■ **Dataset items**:
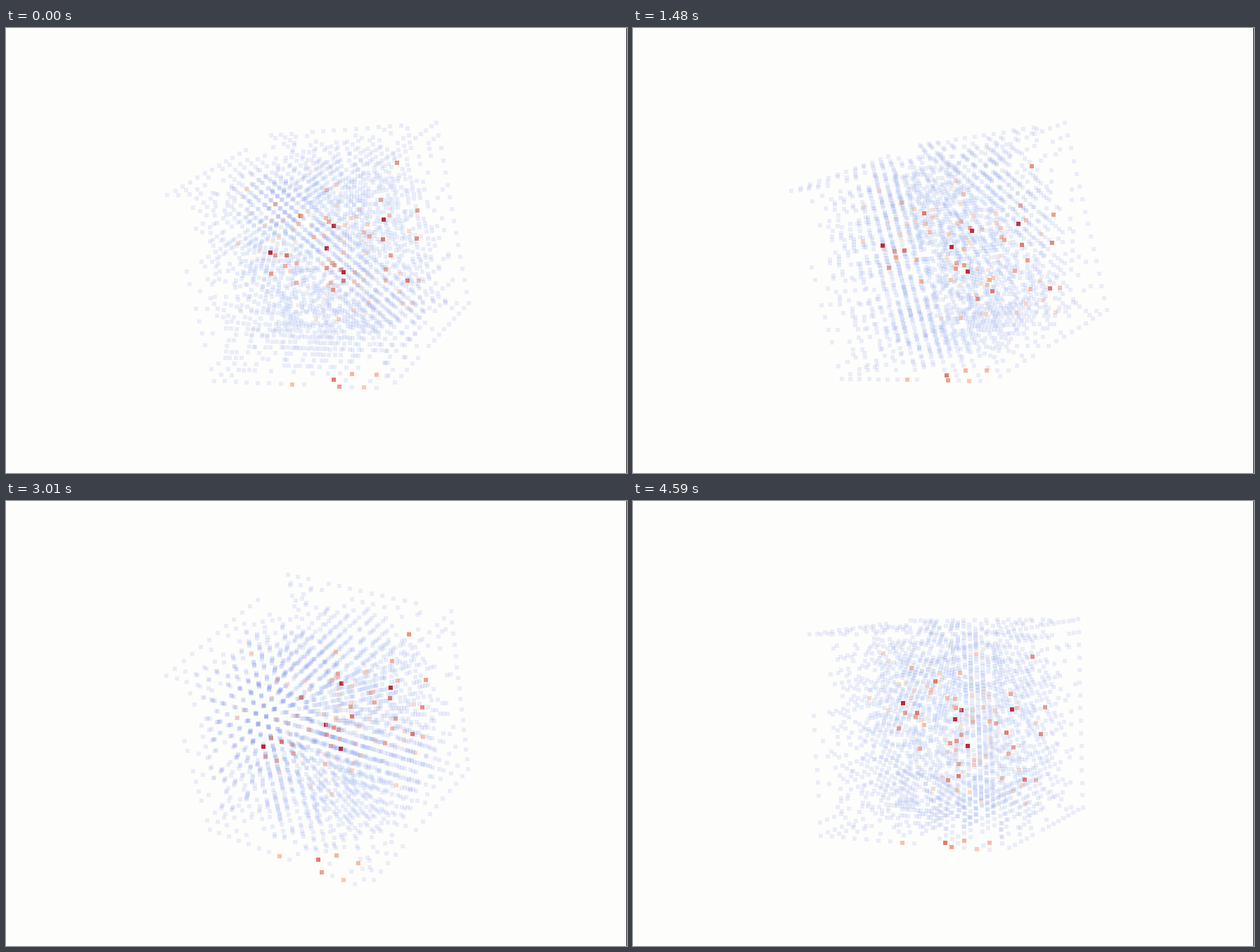
A matplotlib script for the animation above (4.63 s loop, 883 by 634 pixels).

```python
import numpy as np
import matplotlib.pyplot as plt
from matplotlib.animation import FuncAnimation

W, H, DPI = 883, 634, 100
FRAMES, LOOP = 100, 4630
N = 16                    # voxels per side
EDGE = 280                # cube edge in pixels
DIST = 1750               # camera distance in pixels
CENTRE = np.array([454, 319])
rng = np.random.default_rng(12)

# Drag path: frame, yaw, pitch, roll in degrees.
DRAG = np.array([
    (0, 32, 18, 12), (9, 32, 18.5, 12), (14, 33.2, 9.1, 12.4),
    (31, 42.4, 10.4, 13.8), (46, 48.5, 24, 14.7), (56, 47.5, 34, 13.8),
    (65, 41.6, 36.3, 11), (79, 30, 34.7, 4.1), (92, 29, 34, 3.5),
    (99, 27.7, 8.1, 2.2),
])

# Strongest voxels; weaker warm ones scatter around them.
DEEP = [(10, 13, 7), (6, 12, 7), (7, 1, 5), (8, 7, 7), (9, 7, 9)]
RED = [(10, 15, 13), (4, 15, 13), (9, 14, 9), (7, 6, 4), (7, 3, 6),
       (10, 1, 15)]


def build_cloud():
    idx = np.indices((N, N, N)).reshape(3, -1).T
    pos = idx - (N - 1) / 2
    rad = np.linalg.norm(pos, axis=1)
    rim = ((idx == 0) | (idx == N - 1)).sum(axis=1) >= 2

    # Faint outside, patchy blue inside, hollow in the middle.
    wave = np.cos(pos * [.9, .8, .7] + [.4, 1.3, 2.1]).sum(axis=1) / 3
    core = np.exp(-(rad / 8) ** 4)
    value = .035 + core * (.1 + .08 * wave + rng.exponential(.1, len(idx)))
    chance = np.select([rim, rad > 9.5, rad > 8, rad < 4, wave < -.35],
                       [.85, .3, .55, .4, .3], .72)
    keep = rng.random(len(idx)) < chance
    value = np.clip(value, .02, .55)

    def paint(cells, v):
        cells = np.clip(np.round(cells).astype(int), 0, N - 1)
        k = cells @ [N * N, N, 1]
        value[k], keep[k] = v, True

    seeds = np.array(DEEP + RED)
    near = np.repeat(seeds, 5, axis=0)
    near = near + rng.normal(0, 1.5, near.shape)
    paint(near, rng.uniform(.6, .85, len(near)))
    loose = rng.uniform(2, N - 3, (25, 3))
    paint(loose, rng.uniform(.55, .7, len(loose)))
    paint(RED, .88)
    paint(DEEP, .98)

    rgba = plt.get_cmap("coolwarm")(value)
    rgba[:, 3] = .09 + .87 * value ** 1.5
    return pos[keep] * EDGE / (N - 1), rgba[keep]


def turn(p, q, angle):
    c, s = np.cos(angle), np.sin(angle)
    return c * p + s * q, c * q - s * p


def project(i):
    yaw, pitch, roll = (np.radians(np.interp(i, DRAG[:, 0], col))
                        for col in DRAG.T[1:])
    a, b, y = points.T
    x, z = turn(a, b, yaw)
    z, y = turn(z, y, pitch)
    x, y = turn(x, y, roll)
    scale = 1 / (1 + z / DIST)
    return CENTRE + np.column_stack([x * scale, y * scale]), z


points, colors = build_cloud()

fig = plt.figure(figsize=(W / DPI, H / DPI), dpi=DPI, facecolor="#fdfdfc")
ax = fig.add_axes([0, 0, 1, 1])
ax.set(xlim=(0, W), ylim=(H, 0))
ax.axis("off")
ax.fill_between([W - 1, W], 0, H, color="#222222", lw=0, antialiased=False)
cloud = ax.scatter(points[:, 0], points[:, 1], marker="s",
                   s=(6 * 72 / DPI) ** 2, linewidths=0, antialiased=False)


def update(i):
    xy, depth = project(i)
    order = np.argsort(-depth)
    cloud.set_offsets(np.round(xy[order]))
    cloud.set_facecolors(colors[order])
    return [cloud]


anim = FuncAnimation(fig, update, frames=FRAMES, interval=LOOP / FRAMES,
                     repeat=True, repeat_delay=0)
plt.show()
```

■ **Requirement**: Reproduce the data above exactly, leaving out any picture in it.

■ **Finished task**:
A matplotlib script for the animation above (4.63 s loop, 883 by 634 pixels).

```python
import numpy as np
import matplotlib.pyplot as plt
from matplotlib.animation import FuncAnimation

W, H, DPI = 883, 634, 100
FRAMES, LOOP = 100, 4630
N = 16                    # voxels per side
EDGE = 280                # cube edge in pixels
DIST = 1750               # camera distance in pixels
CENTRE = np.array([454, 319])
rng = np.random.default_rng(12)

# Drag path: frame, yaw, pitch, roll in degrees.
DRAG = np.array([
    (0, 32, 18, 12), (9, 32, 18.5, 12), (14, 33.2, 9.1, 12.4),
    (31, 42.4, 10.4, 13.8), (46, 48.5, 24, 14.7), (56, 47.5, 34, 13.8),
    (65, 41.6, 36.3, 11), (79, 30, 34.7, 4.1), (92, 29, 34, 3.5),
    (99, 27.7, 8.1, 2.2),
])

# Strongest voxels; weaker warm ones scatter around them.
DEEP = [(10, 13, 7), (6, 12, 7), (7, 1, 5), (8, 7, 7), (9, 7, 9)]
RED = [(10, 15, 13), (4, 15, 13), (9, 14, 9), (7, 6, 4), (7, 3, 6),
       (10, 1, 15)]


def build_cloud():
    idx = np.indices((N, N, N)).reshape(3, -1).T
    pos = idx - (N - 1) / 2
    rad = np.linalg.norm(pos, axis=1)
    rim = ((idx == 0) | (idx == N - 1)).sum(axis=1) >= 2

    # Faint outside, patchy blue inside, hollow in the middle.
    wave = np.cos(pos * [.9, .8, .7] + [.4, 1.3, 2.1]).sum(axis=1) / 3
    core = np.exp(-(rad / 8) ** 4)
    value = .035 + core * (.1 + .08 * wave + rng.exponential(.1, len(idx)))
    chance = np.select([rim, rad > 9.5, rad > 8, rad < 4, wave < -.35],
                       [.85, .3, .55, .4, .3], .72)
    keep = rng.random(len(idx)) < chance
    value = np.clip(value, .02, .55)

    def paint(cells, v):
        cells = np.clip(np.round(cells).astype(int), 0, N - 1)
        k = cells @ [N * N, N, 1]
        value[k], keep[k] = v, True

    seeds = np.array(DEEP + RED)
    near = np.repeat(seeds, 5, axis=0)
    near = near + rng.normal(0, 1.5, near.shape)
    paint(near, rng.uniform(.6, .85, len(near)))
    loose = rng.uniform(2, N - 3, (25, 3))
    paint(loose, rng.uniform(.55, .7, len(loose)))
    paint(RED, .88)
    paint(DEEP, .98)

    rgba = plt.get_cmap("coolwarm")(value)
    rgba[:, 3] = .09 + .87 * value ** 1.5
    return pos[keep] * EDGE / (N - 1), rgba[keep]


def turn(p, q, angle):
    c, s = np.cos(angle), np.sin(angle)
    return c * p + s * q, c * q - s * p


def project(i):
    yaw, pitch, roll = (np.radians(np.interp(i, DRAG[:, 0], col))
                        for col in DRAG.T[1:])
    a, b, y = points.T
    x, z = turn(a, b, yaw)
    z, y = turn(z, y, pitch)
    x, y = turn(x, y, roll)
    scale = 1 / (1 + z / DIST)
    return CENTRE + np.column_stack([x * scale, y * scale]), z


points, colors = build_cloud()

fig = plt.figure(figsize=(W / DPI, H / DPI), dpi=DPI, facecolor="#fdfdfc")
ax = fig.add_axes([0, 0, 1, 1])
ax.set(xlim=(0, W), ylim=(H, 0))
ax.axis("off")
ax.fill_between([W - 1, W], 0, H, color="#222222", lw=0, antialiased=False)
cloud = ax.scatter(points[:, 0], points[:, 1], marker="s",
                   s=(6 * 72 / DPI) ** 2, linewidths=0, antialiased=False)


def update(i):
    xy, depth = project(i)
    order = np.argsort(-depth)
    cloud.set_offsets(np.round(xy[order]))
    cloud.set_facecolors(colors[order])
    return [cloud]


anim = FuncAnimation(fig, update, frames=FRAMES, interval=LOOP / FRAMES,
                     repeat=True, repeat_delay=0)
plt.show()
```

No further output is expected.